FRAND: the AIPPI, an informed discussion -- and a report
Lord Justice Floyd (Court of Appeal, England and Wales) and Richard Vary of Nokia spoke at AIPPI UK's event at Allen & Overy on FRAND issues earlier this week (26 May).
Richard Vary’s presentation on injunctions for SEPs covered vast ground, moving away from a US-centric perspective and covering in detail the current state of the law in the US, Brazil, Europe, China and India. In his view, while US case-law is often portrayed as restricting injunctions for SEPs, the situation globally is far more diverse and complex. He noted that the US decisions have been made in a very specific legal framework, and the US comprises less than 5% of cellular connected devices. In a context where the majority of mobile phone users are spread around the globe, and where the majority of mobile phone manufacturers have no licence to most of the patents they use, a move must be acknowledged from a contractual approach focusing on the licensor’s behaviour to one focusing on the licensee’s willingness to enter into negotiations. Such a move can be noticed on a global scale, as illustrated by recent trends in Europe and Asia. Richard Vary also discussed the IEEE’s controversial new policy precluding an SEP holder from seeking relief until a rate has been litigated and the first level of appeal is exhausted. He also welcomed a move from litigation on a patent-by-patent basis toward a more cost-effective portfolio arbitration approach whereby decisions are taken on the overall portfolio and the validity and/or infringement of individual patents matters less. He noted, indeed, that often firms care more about the value of their overall portfolio than about any single patent that is being litigated.
Yes, but is it reasonable ...?
In his keenly-awaited presentation on the United States Federal Circuit FRAND decisions, Lord Justice Floyd explored the setting of reasonable royalty rates in the US courts. He drew a distinction between Microsoft v Motorola Inc. (W.D. Wash. Apr. 25, 2013), where royalty rates were discussed in the context of a breach of an obligation to make a RAND offer (ex ante standard setting), and Ericsson v D-Link (E.D. Tex. Aug. 6, 2013), and In re Innovatio IP Ventures LLC Patent Litig., (N.D. Ill. Oct. 3, 2013), where royalty rates were discussed as part of the assessment of damages (ex post standard setting). He mentioned a number of factors at play in the determination of royalty rates and noted that some of them, such as the enforceability of third party rights or the duty to negotiate pre-contractually in good faith, are jurisdiction-specific and can present interesting cross-jurisdictional challenges for courts seeking to follow one another’s approach. He also reminded his audience that the rationale behind the “smallest saleable unit” approach to the calculation of royalty rates was to avoid juries setting excessive rates by reference to the value of the overarching good instead of the SEP-covered component. The judge referred to General Tire & Rubber Co. v Firestone Tyre & Rubber Co. Ltd (House of Lords  1 W.L.R. 819) as constituting a good basis for the assessment of royalties in this context and concluded noting that, where sufficient evidence is adduced to show that royalty stacking and hold-up considerations are not relevant, there is no reason why a judge should not find these irrelevant.
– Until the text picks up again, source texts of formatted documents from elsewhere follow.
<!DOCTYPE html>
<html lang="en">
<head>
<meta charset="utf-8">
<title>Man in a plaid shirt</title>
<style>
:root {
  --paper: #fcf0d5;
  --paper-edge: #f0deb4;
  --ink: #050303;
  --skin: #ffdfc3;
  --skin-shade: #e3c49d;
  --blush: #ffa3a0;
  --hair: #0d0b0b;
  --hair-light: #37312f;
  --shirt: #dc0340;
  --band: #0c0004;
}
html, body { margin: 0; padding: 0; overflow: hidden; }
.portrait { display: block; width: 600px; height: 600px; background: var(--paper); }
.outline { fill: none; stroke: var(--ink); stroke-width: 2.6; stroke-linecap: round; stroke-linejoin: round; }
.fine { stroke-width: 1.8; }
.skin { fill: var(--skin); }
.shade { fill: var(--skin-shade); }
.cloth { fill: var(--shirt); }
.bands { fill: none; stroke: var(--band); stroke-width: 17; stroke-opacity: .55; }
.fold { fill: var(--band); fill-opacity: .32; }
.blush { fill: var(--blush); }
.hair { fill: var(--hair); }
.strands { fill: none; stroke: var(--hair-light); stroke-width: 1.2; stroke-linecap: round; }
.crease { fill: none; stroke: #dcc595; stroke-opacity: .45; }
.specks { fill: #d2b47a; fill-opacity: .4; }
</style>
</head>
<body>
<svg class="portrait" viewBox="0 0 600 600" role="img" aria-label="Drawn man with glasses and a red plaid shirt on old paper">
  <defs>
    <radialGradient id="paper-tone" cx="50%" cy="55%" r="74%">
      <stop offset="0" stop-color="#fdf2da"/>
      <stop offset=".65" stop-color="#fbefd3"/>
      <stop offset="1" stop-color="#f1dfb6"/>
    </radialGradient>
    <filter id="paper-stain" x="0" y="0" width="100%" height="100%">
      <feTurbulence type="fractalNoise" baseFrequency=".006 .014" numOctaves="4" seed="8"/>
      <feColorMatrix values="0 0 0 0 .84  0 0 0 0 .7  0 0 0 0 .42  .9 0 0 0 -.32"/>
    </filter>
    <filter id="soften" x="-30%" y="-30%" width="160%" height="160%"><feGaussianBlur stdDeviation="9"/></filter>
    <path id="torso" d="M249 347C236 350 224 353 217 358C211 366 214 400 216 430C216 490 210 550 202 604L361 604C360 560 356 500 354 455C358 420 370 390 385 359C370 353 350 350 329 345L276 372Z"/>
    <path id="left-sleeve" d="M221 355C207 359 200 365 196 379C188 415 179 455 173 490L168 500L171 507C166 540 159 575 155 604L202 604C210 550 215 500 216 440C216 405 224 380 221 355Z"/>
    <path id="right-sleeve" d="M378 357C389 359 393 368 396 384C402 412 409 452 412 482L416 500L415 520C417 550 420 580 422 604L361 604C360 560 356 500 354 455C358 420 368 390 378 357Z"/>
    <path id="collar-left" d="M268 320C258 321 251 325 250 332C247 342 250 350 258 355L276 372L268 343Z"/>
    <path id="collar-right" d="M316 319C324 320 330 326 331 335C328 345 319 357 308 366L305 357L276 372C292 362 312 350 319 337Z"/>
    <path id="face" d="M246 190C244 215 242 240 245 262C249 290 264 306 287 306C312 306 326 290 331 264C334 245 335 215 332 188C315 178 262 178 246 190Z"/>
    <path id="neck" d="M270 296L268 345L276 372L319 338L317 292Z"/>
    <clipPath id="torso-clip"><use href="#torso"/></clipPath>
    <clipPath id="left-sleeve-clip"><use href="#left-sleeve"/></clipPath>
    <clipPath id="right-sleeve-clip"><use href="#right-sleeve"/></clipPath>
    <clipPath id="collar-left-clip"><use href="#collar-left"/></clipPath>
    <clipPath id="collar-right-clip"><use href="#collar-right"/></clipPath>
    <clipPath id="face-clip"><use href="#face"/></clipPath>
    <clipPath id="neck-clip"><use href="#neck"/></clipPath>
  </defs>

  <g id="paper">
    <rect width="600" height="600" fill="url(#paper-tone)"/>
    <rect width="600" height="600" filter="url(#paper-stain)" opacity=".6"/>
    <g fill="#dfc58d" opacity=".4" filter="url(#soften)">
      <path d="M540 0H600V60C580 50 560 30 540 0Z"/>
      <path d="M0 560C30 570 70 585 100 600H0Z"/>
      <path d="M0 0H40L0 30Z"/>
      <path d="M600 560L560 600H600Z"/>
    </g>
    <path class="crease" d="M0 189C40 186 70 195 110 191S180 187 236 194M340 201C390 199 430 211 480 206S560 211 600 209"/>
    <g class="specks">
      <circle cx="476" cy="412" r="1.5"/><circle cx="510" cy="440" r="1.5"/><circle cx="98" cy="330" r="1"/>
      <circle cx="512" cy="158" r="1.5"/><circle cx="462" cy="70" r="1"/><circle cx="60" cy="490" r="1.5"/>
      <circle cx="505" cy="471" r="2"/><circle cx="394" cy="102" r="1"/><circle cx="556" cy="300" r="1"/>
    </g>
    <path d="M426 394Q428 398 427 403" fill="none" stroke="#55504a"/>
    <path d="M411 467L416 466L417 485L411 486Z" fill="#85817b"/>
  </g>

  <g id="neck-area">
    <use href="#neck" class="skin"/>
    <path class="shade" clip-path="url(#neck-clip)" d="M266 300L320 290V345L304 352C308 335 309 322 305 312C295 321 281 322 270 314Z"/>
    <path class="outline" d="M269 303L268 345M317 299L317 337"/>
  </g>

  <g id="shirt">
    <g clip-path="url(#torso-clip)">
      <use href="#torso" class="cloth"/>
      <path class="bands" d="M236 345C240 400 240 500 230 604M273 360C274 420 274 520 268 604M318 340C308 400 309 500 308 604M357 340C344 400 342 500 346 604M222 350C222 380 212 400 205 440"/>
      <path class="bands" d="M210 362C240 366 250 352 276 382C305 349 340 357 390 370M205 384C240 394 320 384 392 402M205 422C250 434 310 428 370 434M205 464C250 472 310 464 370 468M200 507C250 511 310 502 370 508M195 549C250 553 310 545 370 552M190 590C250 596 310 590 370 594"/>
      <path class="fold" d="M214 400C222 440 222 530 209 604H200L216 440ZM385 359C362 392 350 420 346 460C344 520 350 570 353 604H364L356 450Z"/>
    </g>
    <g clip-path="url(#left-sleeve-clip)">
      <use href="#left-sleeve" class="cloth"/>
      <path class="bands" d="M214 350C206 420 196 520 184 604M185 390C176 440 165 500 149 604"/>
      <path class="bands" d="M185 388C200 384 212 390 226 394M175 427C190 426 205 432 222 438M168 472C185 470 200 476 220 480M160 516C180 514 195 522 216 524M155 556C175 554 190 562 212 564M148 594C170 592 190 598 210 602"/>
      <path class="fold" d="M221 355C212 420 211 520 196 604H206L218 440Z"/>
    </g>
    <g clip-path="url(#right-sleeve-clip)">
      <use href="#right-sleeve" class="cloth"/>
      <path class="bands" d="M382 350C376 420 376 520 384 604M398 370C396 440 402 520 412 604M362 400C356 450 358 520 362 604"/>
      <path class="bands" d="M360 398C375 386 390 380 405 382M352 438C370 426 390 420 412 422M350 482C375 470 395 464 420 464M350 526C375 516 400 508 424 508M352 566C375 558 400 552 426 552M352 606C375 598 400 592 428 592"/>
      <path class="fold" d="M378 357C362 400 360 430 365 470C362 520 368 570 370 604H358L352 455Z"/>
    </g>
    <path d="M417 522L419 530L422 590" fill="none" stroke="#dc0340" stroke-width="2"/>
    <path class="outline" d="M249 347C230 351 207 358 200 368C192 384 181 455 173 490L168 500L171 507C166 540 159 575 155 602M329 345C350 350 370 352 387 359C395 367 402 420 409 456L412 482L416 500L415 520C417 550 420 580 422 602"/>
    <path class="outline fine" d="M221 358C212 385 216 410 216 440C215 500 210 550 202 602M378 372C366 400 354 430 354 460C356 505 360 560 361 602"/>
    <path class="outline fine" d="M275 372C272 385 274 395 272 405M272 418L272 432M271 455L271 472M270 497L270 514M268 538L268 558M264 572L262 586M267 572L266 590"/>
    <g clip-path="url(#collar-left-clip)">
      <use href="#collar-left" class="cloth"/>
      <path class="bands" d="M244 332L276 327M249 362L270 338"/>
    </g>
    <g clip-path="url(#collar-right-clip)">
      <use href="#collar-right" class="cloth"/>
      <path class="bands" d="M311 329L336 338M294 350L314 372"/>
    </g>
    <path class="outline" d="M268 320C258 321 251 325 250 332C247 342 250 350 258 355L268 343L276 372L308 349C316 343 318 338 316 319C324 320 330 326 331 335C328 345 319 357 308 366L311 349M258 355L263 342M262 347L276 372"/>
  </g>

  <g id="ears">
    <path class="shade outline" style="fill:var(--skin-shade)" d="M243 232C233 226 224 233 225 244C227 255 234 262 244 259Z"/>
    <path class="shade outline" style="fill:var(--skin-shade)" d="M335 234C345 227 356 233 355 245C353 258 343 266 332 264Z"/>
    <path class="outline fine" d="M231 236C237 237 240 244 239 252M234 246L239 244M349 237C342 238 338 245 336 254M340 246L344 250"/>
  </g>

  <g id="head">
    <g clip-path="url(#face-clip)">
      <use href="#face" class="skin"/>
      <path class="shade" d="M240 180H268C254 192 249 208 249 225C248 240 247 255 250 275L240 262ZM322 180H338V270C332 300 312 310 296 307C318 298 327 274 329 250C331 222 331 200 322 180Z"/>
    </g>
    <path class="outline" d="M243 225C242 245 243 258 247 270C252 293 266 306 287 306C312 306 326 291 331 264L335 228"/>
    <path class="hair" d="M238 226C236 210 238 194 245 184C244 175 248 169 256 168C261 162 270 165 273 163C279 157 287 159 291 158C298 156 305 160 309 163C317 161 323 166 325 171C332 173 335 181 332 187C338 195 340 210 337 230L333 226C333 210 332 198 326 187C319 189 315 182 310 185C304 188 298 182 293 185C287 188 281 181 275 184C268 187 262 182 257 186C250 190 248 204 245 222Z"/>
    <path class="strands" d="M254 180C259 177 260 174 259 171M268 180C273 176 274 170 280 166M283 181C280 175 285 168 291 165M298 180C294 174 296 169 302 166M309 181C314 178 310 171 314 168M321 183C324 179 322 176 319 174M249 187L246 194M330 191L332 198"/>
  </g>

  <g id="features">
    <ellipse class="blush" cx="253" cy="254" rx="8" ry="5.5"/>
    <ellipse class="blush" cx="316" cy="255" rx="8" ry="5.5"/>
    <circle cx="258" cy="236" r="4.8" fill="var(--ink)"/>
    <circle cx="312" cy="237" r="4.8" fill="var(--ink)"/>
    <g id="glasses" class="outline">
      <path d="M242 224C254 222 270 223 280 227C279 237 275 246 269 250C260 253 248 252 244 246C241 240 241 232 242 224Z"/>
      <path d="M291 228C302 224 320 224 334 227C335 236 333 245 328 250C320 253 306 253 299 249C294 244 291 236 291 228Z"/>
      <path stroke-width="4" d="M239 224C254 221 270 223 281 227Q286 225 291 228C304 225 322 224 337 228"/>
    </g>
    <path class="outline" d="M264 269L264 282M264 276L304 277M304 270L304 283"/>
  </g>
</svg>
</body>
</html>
This piece was prepared by Elettra Bietti (Allen & Overy). Thanks, Elettra!